it's complicated

How My Ex-Husband Accidentally Became My Good Friend

Photo: J.V. Aranda

“Make sure to turn off the lights and lock the door,” I called from my bed. My body ached with exhaustion, and I said the words with my eyes already closed.

“I will,” he said as he walked into my room.

“I’m so tired it hurts; I was up at 4:30 this morning.”

He walked towards my window. “You have to get more sleep,” he said, closing the blinds and moving to the next window. “Maybe a darker room will help. Good night.”

I vaguely remember thanking him as he closed my bedroom door behind him. I heard his footsteps go down the hall to my two teenage children, who were in their own bedrooms getting ready for bed. The last thought that crossed my mind was that my ex-husband had just put me to bed.

We are unlikely friends. After nearly 14 years of marriage and two children, one day he told me that he had found someone else. A few months later, she gave birth to their child. Poof, our family was gone, replaced by another.

The pain was so deep, so visceral, it was almost like childbirth; you’d have to live through it to understand it. Also like childbirth, the recovery isn’t so straightforward. It feels like pulling a heavy cart up a hill and making progress, only to let go of the rope and watch the cart slide down again, crashing into things along the way.

It was never my intention to be friends with him. In the months after he broke his news, I decided to try and get along with him for the sake of our children. Because my husband lived and worked in another state during the week, driving for hours to come home on the weekends, I decided after a time to let him stay with us when he was in town. The change to our lives was traumatic and swift; I didn’t want my children spending weekends in some depressing hotel room.

In the beginning, I was either openly hostile or ignored him completely. If I got good news, I kept it to myself because I didn’t want him to have one moment of feeling good about me. I gritted my teeth and complained to friends about him, and silently reminded myself that I was letting him be in my life — and in my home — for our children’s sake.

Six years later we’re divorced, and he still drives up, alternating weekends between his new home and family, and our children. He arrives on Friday night or Saturday morning and comes straight to my house, parking his car and letting himself in the front door. When he calls out his arrival, the dogs rush to greet him, and my son darts from his room and into his father’s arms. When he arrives on Saturday, he makes himself a cup of coffee and we sit outside and talk about the week: how the children are doing, changes I’ve made to the house, the latest happenings at our jobs. Invariably, we fall into a discussion of the week’s news; dissecting the latest nugget of information from the Mueller investigation, or weighing the chances of various candidates in the midterm elections. We linger so long in these conversations that my son has to interrupt to remind us that his father came to see him, not me.

When he’s here, our home feels complete. For two weeks at a time, I am alone, struggling to juggle a full-time job with taking care of the children; driving my 15-year-old son to activities, trying to snatch a few moments of conversation with my perpetually on-the-go 18-year-old daughter. I do my best to keep up with the house, with cooking, with mowing the lawn, but I always fall short; it’s too much for one person.

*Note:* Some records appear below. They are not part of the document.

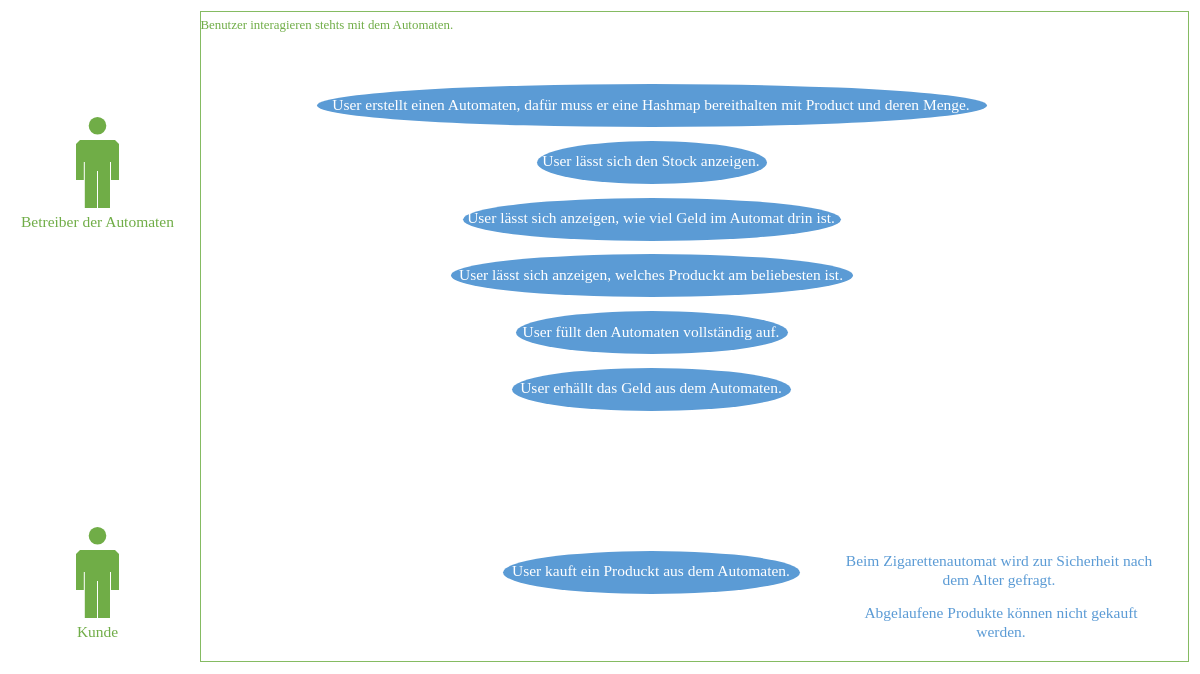
<!DOCTYPE html>
<html lang="de">
<head>
<meta charset="utf-8">
<title>Use-Case-Diagramm Automat</title>
<style>
:root {
  --actor: #70ad47;
  --frame: #85bb62;
  --case: #5b9bd5;
  --paper: #ffffff;
}
* { box-sizing: border-box; margin: 0; padding: 0; }
html, body { width: 1200px; height: 674px; overflow: hidden; background: var(--paper); }
.diagram {
  position: relative;
  width: 1200px;
  height: 674px;
  overflow: hidden;
  font: 15.48px/18px "Liberation Serif", "Times New Roman", serif;
}
.system {
  position: absolute;
  left: 200px;
  top: 11px;
  width: 989px;
  height: 651px;
  border: 1px solid var(--frame);
}
.system-title {
  position: absolute;
  left: 200.4px;
  top: 16px;
  font-size: 12.9px;
  font-weight: 400;
  color: var(--actor);
  white-space: nowrap;
}
.actor {
  position: absolute;
  left: 7px;
  width: 181px;
  display: flex;
  flex-direction: column;
  align-items: center;
  gap: 4px;
  color: var(--actor);
  white-space: nowrap;
}
.operator { top: 116.8px; }
.customer { top: 526.6px; }
.actor svg { display: block; width: 43px; height: 92px; fill: var(--actor); }
.cases {
  position: absolute;
  width: 670px;
  display: flex;
  flex-direction: column;
  align-items: center;
  gap: 13.75px;
  list-style: none;
}
.operator-cases { left: 316.5px; top: 84.2px; }
.customer-cases { left: 316px; top: 550.5px; }
.cases li {
  flex: none;
  width: var(--w);
  height: 43px;
  padding-bottom: 2px;
  display: flex;
  align-items: center;
  justify-content: center;
  border-radius: 50%;
  background: var(--case);
  color: var(--paper);
  white-space: nowrap;
}
.operator-cases li { padding-right: 1px; }
.notes {
  position: absolute;
  left: 843px;
  top: 551px;
  width: 314px;
  display: flex;
  flex-direction: column;
  gap: 14px;
  line-height: 19px;
  text-align: center;
  color: var(--case);
}
.notes p { flex: none; white-space: nowrap; }
.notes p:first-child { margin-right: 2px; }
.notes p:last-child { margin-left: 2px; }
</style>
</head>
<body>
<main class="diagram">
  <div class="system"></div>
  <h1 class="system-title">Benutzer interagieren stehts mit dem Automaten.</h1>

  <section class="actor operator">
    <svg viewBox="0 0 43 92" aria-hidden="true">
      <defs>
        <g id="person">
          <circle cx="21.5" cy="8.8" r="8.8"/>
          <path d="M4 23H39L43 27V63H35V45H34V91H22V54H21V91H8.8V45H7.8V63H0V27Z"/>
        </g>
      </defs>
      <use href="#person"/>
    </svg>
    <p>Betreiber der Automaten</p>
  </section>

  <section class="actor customer">
    <svg viewBox="0 0 43 92" aria-hidden="true"><use href="#person"/></svg>
    <p>Kunde</p>
  </section>

  <ul class="cases operator-cases">
    <li style="--w:670px">User erstellt einen Automaten, dafür muss er eine Hashmap bereithalten mit Product und deren Menge.</li>
    <li style="--w:230px">User lässt sich den Stock anzeigen.</li>
    <li style="--w:378px">User lässt sich anzeigen, wie viel Geld im Automat drin ist.</li>
    <li style="--w:402px">User lässt sich anzeigen, welches Produckt am beliebesten ist.</li>
    <li style="--w:272px">User füllt den Automaten vollständig auf.</li>
    <li style="--w:279px">User erhällt das Geld aus dem Automaten.</li>
  </ul>

  <ul class="cases customer-cases">
    <li style="--w:297px">User kauft ein Produckt aus dem Automaten.</li>
  </ul>

  <aside class="notes">
    <p>Beim Zigarettenautomat wird zur Sicherheit nach<br>dem Alter gefragt.</p>
    <p>Abgelaufene Produkte können nicht gekauft<br>werden.</p>
  </aside>
</main>
</body>
</html>
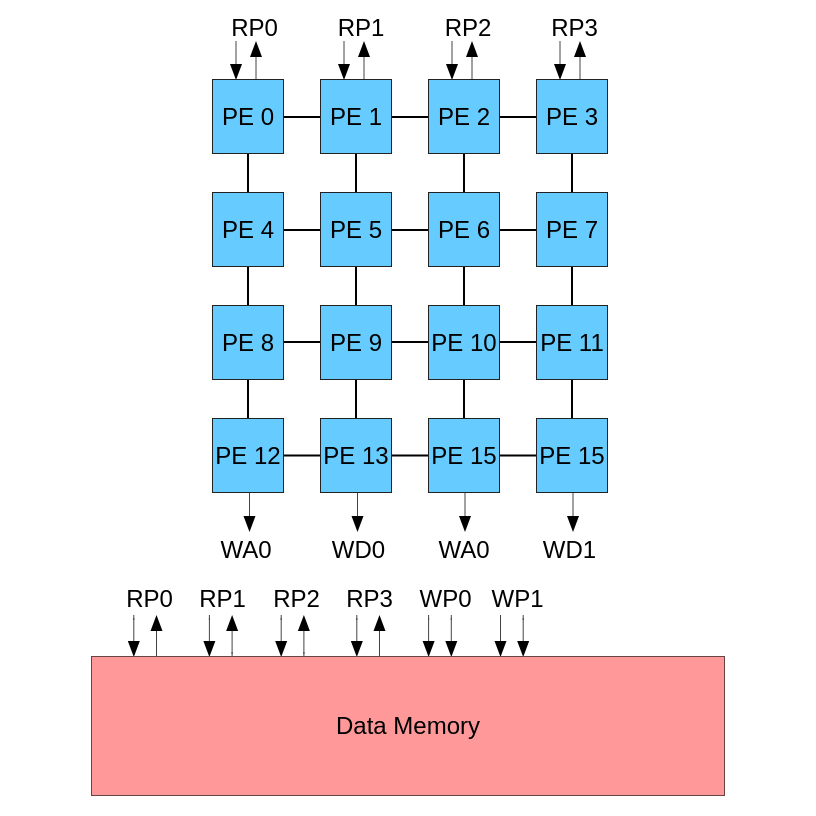
<!DOCTYPE html>
<html lang="en">
<head>
<meta charset="utf-8">
<title>Processing element array and data memory</title>
<style>
:root { --element: #66ccff; --memory: #ff9999; --ink: #000; --edge: #222; --paper: #fff; }
* { box-sizing: border-box; }
html, body { margin: 0; }
body { width: 816px; height: 816px; overflow: hidden; background: var(--paper); }
.diagram { position: relative; width: 816px; height: 816px; overflow: hidden; color: var(--ink); font: 24px/28px "Liberation Sans", Arial, sans-serif; white-space: nowrap; }
.wires { position: absolute; inset: 0; }
.links { stroke: var(--ink); stroke-width: 2; }
.array { position: absolute; left: 212px; top: 79px; display: grid; grid-template-columns: repeat(4, 72px); grid-template-rows: 113px 113px 113px 75px; column-gap: 36px; align-items: start; }
.element { display: flex; align-items: center; justify-content: center; height: 75px; background: var(--element); border: 1px solid var(--edge); }
.port { position: absolute; transform: translateX(-50%); }
.read { top: 14px; }
.write { top: 536px; }
.memory-port { top: 585px; }
.memory { position: absolute; left: 91px; top: 656px; width: 634px; height: 140px; display: flex; align-items: center; justify-content: center; background: var(--memory); border: 1px solid #644; }
</style>
</head>
<body>
<main class="diagram">
  <svg class="wires" width="816" height="816" viewBox="0 0 816 816" aria-hidden="true">
    <defs>
      <g id="down"><path d="M0 -39V-14" stroke="#444" stroke-width="1"/><path d="M-6 -16H6L0 0Z"/></g>
      <g id="up"><path d="M0 39V14" stroke="#444" stroke-width="1"/><path d="M-6 16H6L0 0Z"/></g>
      <g id="read-pair"><use href="#down" x="236" y="80"/><use href="#up" x="256" y="41"/></g>
      <g id="memory-read"><use href="#down" y="657"/><use href="#up" x="22.7" y="615"/><path d="M0 615V620M22.7 652V657" stroke="#444"/></g>
      <g id="memory-write"><use href="#down" y="657"/><use href="#down" x="22.7" y="657"/><path d="M0 615V620M22.7 615V620" stroke="#444"/></g>
    </defs>
    <g class="links">
      <line x1="248" y1="117" x2="572" y2="117"/>
      <line x1="248" y1="230" x2="572" y2="230"/>
      <line x1="248" y1="342" x2="572" y2="342"/>
      <line x1="248" y1="455.5" x2="572" y2="455.5"/>
      <line x1="248" y1="117" x2="248" y2="455"/>
      <line x1="356" y1="117" x2="356" y2="455"/>
      <line x1="464" y1="117" x2="464" y2="455"/>
      <line x1="572" y1="117" x2="572" y2="455"/>
    </g>
    <use href="#read-pair"/><use href="#read-pair" x="108"/><use href="#read-pair" x="216"/><use href="#read-pair" x="324"/>
    <use href="#down" x="249.5" y="532"/><use href="#down" x="357.5" y="532"/><use href="#down" x="465" y="532"/><use href="#down" x="573" y="532"/>
    <use href="#memory-read" x="133.8"/><use href="#memory-read" x="209.4"/><use href="#memory-read" x="281.2"/><use href="#memory-read" x="356.8"/>
    <use href="#memory-write" x="428.6"/><use href="#memory-write" x="500.5"/>
  </svg>

  <span class="port read" style="left:254.5px">RP0</span>
  <span class="port read" style="left:361px">RP1</span>
  <span class="port read" style="left:468px">RP2</span>
  <span class="port read" style="left:574.5px">RP3</span>

  <section class="array">
    <div class="element">PE 0</div><div class="element">PE 1</div><div class="element">PE 2</div><div class="element">PE 3</div>
    <div class="element">PE 4</div><div class="element">PE 5</div><div class="element">PE 6</div><div class="element">PE 7</div>
    <div class="element">PE 8</div><div class="element">PE 9</div><div class="element">PE 10</div><div class="element">PE 11</div>
    <div class="element">PE 12</div><div class="element">PE 13</div><div class="element">PE 15</div><div class="element">PE 15</div>
  </section>

  <span class="port write" style="left:246px">WA0</span>
  <span class="port write" style="left:358.5px">WD0</span>
  <span class="port write" style="left:464px">WA0</span>
  <span class="port write" style="left:569.5px">WD1</span>

  <span class="port memory-port" style="left:149.5px">RP0</span>
  <span class="port memory-port" style="left:222.5px">RP1</span>
  <span class="port memory-port" style="left:296.5px">RP2</span>
  <span class="port memory-port" style="left:369.5px">RP3</span>
  <span class="port memory-port" style="left:445.5px">WP0</span>
  <span class="port memory-port" style="left:517.5px">WP1</span>

  <section class="memory">Data Memory</section>
</main>
</body>
</html>
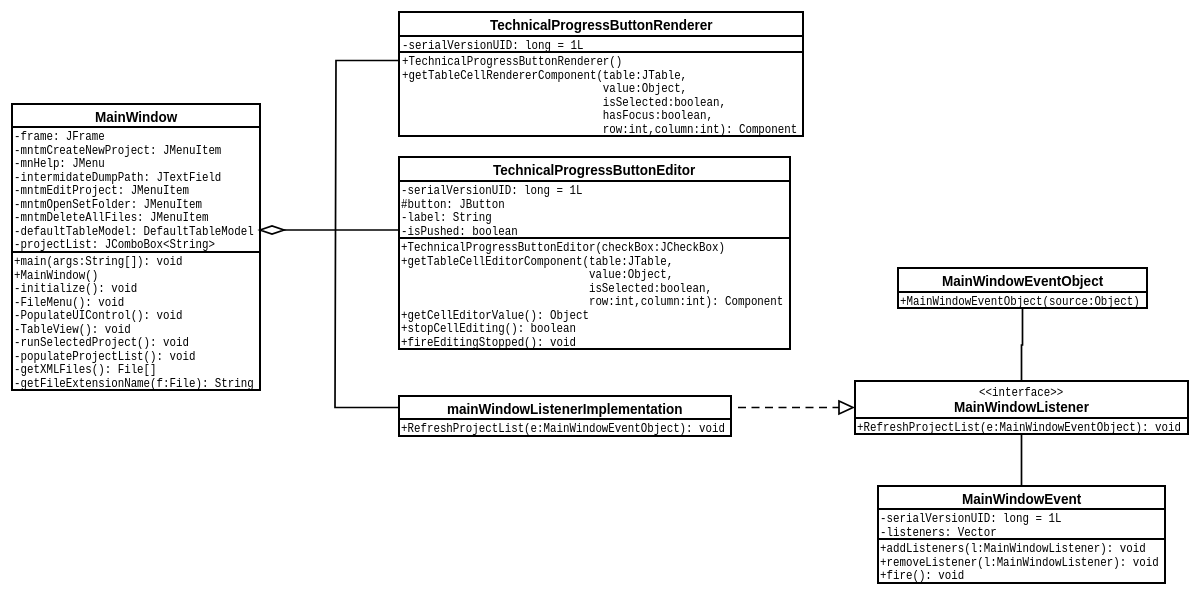
<!DOCTYPE html>
<html lang="en">
<head>
<meta charset="utf-8">
<title>Main window class diagram</title>
<style>
:root { --ink: #000; --paper: #fff; --rule: 2px solid var(--ink); --tall: scaleY(1.1); }
* { box-sizing: border-box; margin: 0; padding: 0; }
body { width: 1200px; height: 593px; overflow: hidden; background: var(--paper); }
.diagram { position: relative; width: 1200px; height: 593px; overflow: hidden; color: var(--ink); }
.class { position: absolute; display: grid; border: var(--rule); background: var(--paper); }
.class header { display: flex; flex-direction: column; align-items: center; justify-content: center; padding-top: 3px; }
.class h2 { font: bold 13.5px/15px "Liberation Sans", Arial, sans-serif; white-space: nowrap; transform: var(--tall); }
.class ul { list-style: none; border-top: var(--rule); padding: 3px 0 0 1px; min-height: 0; }
.class li, .stereotype { height: 13.5px; font: 10.8px/13.5px "Liberation Mono", "Courier New", monospace; white-space: pre; transform: var(--tall); }
.main-window { left: 11px; top: 103px; width: 250px; height: 288px; grid-template-rows: 21px 125px 138px; }
.renderer { left: 398px; top: 11px; width: 406px; height: 126px; grid-template-rows: 22px 16px 84px; }
.renderer ul { padding-left: 2px; }
.editor { left: 398px; top: 156px; width: 393px; height: 194px; grid-template-rows: 22px 57px 111px; }
.listener-impl { left: 398px; top: 395px; width: 334px; height: 42px; grid-template-rows: 21px 17px; }
.event-object { left: 897px; top: 267px; width: 251px; height: 42px; grid-template-rows: 22px 16px; }
.listener { left: 854px; top: 380px; width: 335px; height: 55px; grid-template-rows: 35px 16px; }
.event { left: 877px; top: 485px; width: 289px; height: 99px; grid-template-rows: 21px 30px 44px; }
.connectors { position: absolute; inset: 0; fill: none; stroke: var(--ink); stroke-width: 1.7; }
.connectors .arrowhead { fill: var(--paper); }
</style>
</head>
<body>
<main class="diagram">
  <section class="class main-window">
    <header><h2>MainWindow</h2></header>
    <ul>
      <li>-frame: JFrame</li>
      <li>-mntmCreateNewProject: JMenuItem</li>
      <li>-mnHelp: JMenu</li>
      <li>-intermidateDumpPath: JTextField</li>
      <li>-mntmEditProject: JMenuItem</li>
      <li>-mntmOpenSetFolder: JMenuItem</li>
      <li>-mntmDeleteAllFiles: JMenuItem</li>
      <li>-defaultTableModel: DefaultTableModel</li>
      <li>-projectList: JComboBox&lt;String&gt;</li>
    </ul>
    <ul>
      <li>+main(args:String[]): void</li>
      <li>+MainWindow()</li>
      <li>-initialize(): void</li>
      <li>-FileMenu(): void</li>
      <li>-PopulateUIControl(): void</li>
      <li>-TableView(): void</li>
      <li>-runSelectedProject(): void</li>
      <li>-populateProjectList(): void</li>
      <li>-getXMLFiles(): File[]</li>
      <li>-getFileExtensionName(f:File): String</li>
    </ul>
  </section>

  <section class="class renderer">
    <header><h2>TechnicalProgressButtonRenderer</h2></header>
    <ul>
      <li>-serialVersionUID: long = 1L</li>
    </ul>
    <ul>
      <li>+TechnicalProgressButtonRenderer()</li>
      <li>+getTableCellRendererComponent(table:JTable,</li>
      <li>                               value:Object,</li>
      <li>                               isSelected:boolean,</li>
      <li>                               hasFocus:boolean,</li>
      <li>                               row:int,column:int): Component</li>
    </ul>
  </section>

  <section class="class editor">
    <header><h2>TechnicalProgressButtonEditor</h2></header>
    <ul>
      <li>-serialVersionUID: long = 1L</li>
      <li>#button: JButton</li>
      <li>-label: String</li>
      <li>-isPushed: boolean</li>
    </ul>
    <ul>
      <li>+TechnicalProgressButtonEditor(checkBox:JCheckBox)</li>
      <li>+getTableCellEditorComponent(table:JTable,</li>
      <li>                             value:Object,</li>
      <li>                             isSelected:boolean,</li>
      <li>                             row:int,column:int): Component</li>
      <li>+getCellEditorValue(): Object</li>
      <li>+stopCellEditing(): boolean</li>
      <li>+fireEditingStopped(): void</li>
    </ul>
  </section>

  <section class="class listener-impl">
    <header><h2>mainWindowListenerImplementation</h2></header>
    <ul>
      <li>+RefreshProjectList(e:MainWindowEventObject): void</li>
    </ul>
  </section>

  <section class="class event-object">
    <header><h2>MainWindowEventObject</h2></header>
    <ul>
      <li>+MainWindowEventObject(source:Object)</li>
    </ul>
  </section>

  <section class="class listener">
    <header>
      <p class="stereotype">&lt;&lt;interface&gt;&gt;</p>
      <h2>MainWindowListener</h2>
    </header>
    <ul>
      <li>+RefreshProjectList(e:MainWindowEventObject): void</li>
    </ul>
  </section>

  <section class="class event">
    <header><h2>MainWindowEvent</h2></header>
    <ul>
      <li>-serialVersionUID: long = 1L</li>
      <li>-listeners: Vector</li>
    </ul>
    <ul>
      <li>+addListeners(l:MainWindowListener): void</li>
      <li>+removeListener(l:MainWindowListener): void</li>
      <li>+fire(): void</li>
    </ul>
  </section>

  <svg class="connectors" width="1200" height="593" viewBox="0 0 1200 593" aria-hidden="true">
    <g class="aggregation">
      <polyline points="399,60.5 336,60.5 335.5,230"/>
      <line x1="284" y1="230" x2="398" y2="230"/>
      <polyline points="335.5,230 335,407.5 398,407.5"/>
      <polygon class="arrowhead" points="260,230 272,226 284,230 272,234"/>
    </g>
    <g class="realization">
      <line x1="738" y1="407.5" x2="839" y2="407.5" stroke-dasharray="8 5.5"/>
      <polygon class="arrowhead" points="839,401 853,407.5 839,414"/>
    </g>
    <g class="association">
      <polyline points="1022.5,308 1022.5,345 1021.5,345 1021.5,381"/>
      <line x1="1021.5" y1="434" x2="1021.5" y2="486"/>
    </g>
  </svg>
</main>
</body>
</html>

When he is home, I have a part-time partner to share in disciplining the kids or helping with homework. There is someone to run to the store for milk, or cook dinner. I am finally free to go to a movie or simply sit outside and write. In the afternoons I often fall asleep on the sofa reading a book. Because I can. Because my children have their father.

Our friendship evolved slowly. When we met in South Africa 22 years ago, I was a fledgling journalist, and he read every draft of every story. Over the years he became my best editor. Though a banker, he has a sharp editorial eye. More importantly, he knows my work. Invariably, he spots weaknesses in my stories that I can feel as I write them. Sometimes he’ll read something and say it’s not my best work; that I can do better. Just after he told me he was leaving, I applied for a communications job and had to write an article as a test. I didn’t ask him to read it because I was still so full of rage; I didn’t get the job. When I later read the piece, it was obvious that I had overthought it. He would have noticed that in a second. After that, I began asking him to read my work again, and no matter how busy he is, he makes the time; sometimes sneaking out of meetings to call and give me his notes.

There have been weekends when I have cried to him over another man, or over my fear that I’ll never find another relationship. After my last debacle, he texted that the guy was a man-child and I was better off without him.

It’s difficult for others to understand the relationship. It’s not the norm, friends tell me. I know this, and there are still moments when I feel pain and anger; sometimes I question if I’ve made the right choice. But our shared history is meaningful and has weight. I’ve realized that what started out as something I was doing for my children has turned into something I do for myself.

Over the summer, my daughter, who is going to college in Europe, got her dorm assignment and sent me a photo. It was a castle, literally. I immediately texted the photo to her father, and we had an extended text conversation about how excited we were for her. We reflected on her birth and all of our hopes for our little girl; about how proud we were of her, and how we had reached a milestone. It was a precious moment for me, and one that no one else could understand, except her father. My friend.

It’s Complicated: How My Ex-Husband Became My Good Friend